In 2016, we interviewed Mary Jane Miller about the ancient, meditative art of iconography.  At the end of March, Miller traveled from her home in San Miguel, Mexico to Lewes, Delaware to share this gift.  The Sacred Icon Retreat was held from March 28-April 1 at Saint Peter’s Church.  Ten students, one all the way from Utah, immersed themselves into the contemplative art form.

Miller teaches regularly in Mexico.  She takes her students through the process of iconography from start to finish.  The paint contains the egg, the potential for life, and dirt which represents eternity and connection to God as the creator.  Every step contains a spiritual message, from the materials, the symbolism of each layer of paint, and the subjects in the image themselves.  The work transcends the canvas as the process affects each student individually.  Miller continues to lead workshops not because of the icons that are created, but because of the individual experiences that take place.

Iconography is not about the hand holding the brush, but about the soul’s communication with a higher power during that time.  As an instructor, she says, “I try to watch carefully how people become vulnerable, or become powerful, or become confused, and try to fit the teaching to each one of those people.”  Miller sees “how diverse we all are as humans,” but finds perfectionism to be a common struggle that could counter-act the process.  Her student’s words are a testament to the message that iconography is an art form that transcends the self.

Olaive Jones, Lewes resident and member of Saint Peter’s church, came to the workshop because the concept resonated with her.  Even though Jones is a painter, she says iconography is new for her, and not just because of the particularity of the style.  “It’s a different relationship to the creative process, removing the ego more and more from the process and from attachment to the result.”  This happens when the painter approaches the work spiritually.  “In the iconography, it’s not about the painter at all—the painter is removed in a sense and the direct information of God through your hand is what creates [the work].”  Jones said that this study of iconography was teaching her how to “pray into the speaking” of the image itself as it develops.

Of Miller, she says, “She’s living the work and you can feel it as it comes through her and in the way that she teaches.”

Chaplain Julie Vesely found the Sacred Icon Retreat when she google searched ‘ocean, contemplation, and art.’  “I’m here to kind of figure out what’s the next step in what I want to teach and convey to people.”  Four years ago, Vesely decided to use her creativity in her work by leading art and soul workshops.  “I was asked to work in behavioral health units in our hospitals and create groups that would bring spirituality.  I became a spiritual director and facilitated processes that combine spirituality and art.”  Vesley works with people who have a diverse assortment of wounds.  The challenges in each setting are different, but the people have one thing in common.  “Art speaks to a different part of them.  When they are unwilling or unable to talk, some of that [pain] can still come forward and heal.”

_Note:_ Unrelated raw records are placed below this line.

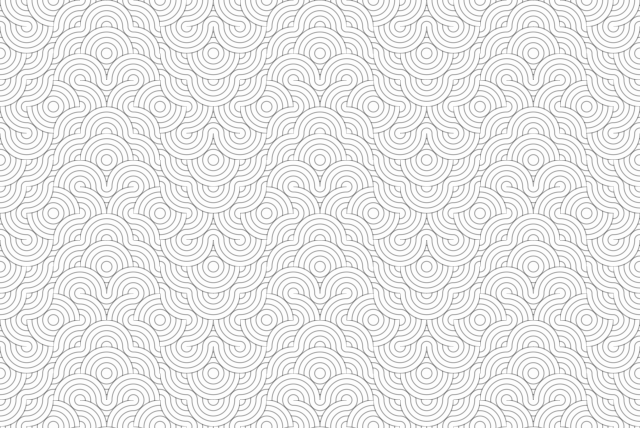
Write a WebGL 2 fragment shader that draws this pattern.

```glsl
#version 300 es
precision highp float;
// Fine grey line pattern of overlapping concentric quarter arcs that form fans and waves.

#define REPEATS_ACROSS 3.0
#define TILES_WIDE 8.0      // tiles in one repeat, across
#define TILES_HIGH 4.0      // tiles in one repeat, down
#define RINGS 5.0           // rings in one quarter disc
#define LINE_WIDTH 0.0165   // in tile sides
#define SOFTNESS 0.75       // edge filter radius, in pixels
#define PAPER vec3(0.992)
#define INK vec3(0.2)

uniform vec2 u_resolution;
out vec4 fragColor;

// Filtered coverage of a line at distance d from its middle.
float lineCoverage(float d, float blur) {
    float halfWidth = 0.5 * LINE_WIDTH;
    return smoothstep(-blur, blur, d + halfWidth) - smoothstep(-blur, blur, d - halfWidth);
}

// Concentric rings, the outermost with a radius of one tile side.
float ringInk(float radius, float blur) {
    float nearest = clamp(floor(radius * RINGS + 0.5), 1.0, RINGS) / RINGS;
    return lineCoverage(abs(radius - nearest), blur);
}

// Corner of a tile that holds its front disc; x to the right, y down.
vec2 frontCorner(vec2 tile) {
    bool lowerSide = tile.x > 1.5;
    float rowsFacingRight = (lowerSide ? 5.0 : 2.0) - tile.x;
    return vec2(tile.y < rowsFacingRight - 0.5 ? 1.0 : 0.0, lowerSide ? 1.0 : 0.0);
}

float patternInk(vec2 p, float blur) {
    // Fold each repeat about its vertical axis.
    float middle = 0.5 * TILES_WIDE;
    p = mod(p, vec2(TILES_WIDE, TILES_HIGH));
    p.x = middle - abs(p.x - middle);

    vec2 tile = min(floor(p), vec2(middle, TILES_HIGH) - 1.0);
    vec2 local = p - tile;
    vec2 corner = frontCorner(tile);

    // The front disc hides the rings of the opposite corner.
    float frontRadius = length(local - corner);
    float backRadius = length(local - (1.0 - corner));
    float uncovered = smoothstep(-blur, blur, frontRadius - 1.0);
    return min(ringInk(frontRadius, blur) + uncovered * ringInk(backRadius, blur), 1.0);
}

void main() {
    float tilesPerPixel = REPEATS_ACROSS * TILES_WIDE / u_resolution.x;
    vec2 fromTop = vec2(gl_FragCoord.x, u_resolution.y - gl_FragCoord.y);

    // Four samples per pixel soften the seams between tiles.
    float ink = 0.0;
    for (int i = 0; i < 4; i++) {
        vec2 offset = vec2(i % 2, i / 2) * 0.5 - 0.25;
        ink += 0.25 * patternInk((fromTop + offset) * tilesPerPixel, SOFTNESS * tilesPerPixel);
    }
    fragColor = vec4(mix(PAPER, INK, ink), 1.0);
}
```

Ken Abremski began painting after he retired in 2010. He’s taken three iconography workshops so far.  “Everybody’s icons turn out beautifully.  It’s amazing to see how people come in with no experience and they’re guided through.”  He became interested in iconography to find a different form of expression for his prayer time.  “I like the way that each of the components relates back to something—the earth, the heavens, the sky, the colors.  It’s very rewarding that way…there’s a spiritual aspect behind it.”

What continues to surprise Miller about the workshops is “how many times I am reminded that we don’t do anything alone.  We do the icons together as a group and we are assisted by some kind of energy that has its own agenda, and has its own influence over us, and therefore we’re assisted.  We’re being seen, in a sense.  I need to be reminded of it all the time.  I think that’s why I keep teaching.  I keep thinking ‘I’m the one that’s doing it’ but I’m not the one that’s doing it.  There is no ‘I’, there’s only a ‘we’ and the ‘we’ is going to make peace in the world.”

Maintaining a peaceful space is a part of what Miller hopes to impart on her students.  “My desire for them is to try to take that kind of understanding out into the world and realize that we’re a very diverse, dynamic planet of human beings.  We may be ruining the planet (ha!) but unless we learn how to get along, we’re toast.”  It isn’t just about peace among the students.  Contemplation opens a space within each person as they face the reality of human imperfection.  Acceptance allows a greater, spiritual work to move through the individual.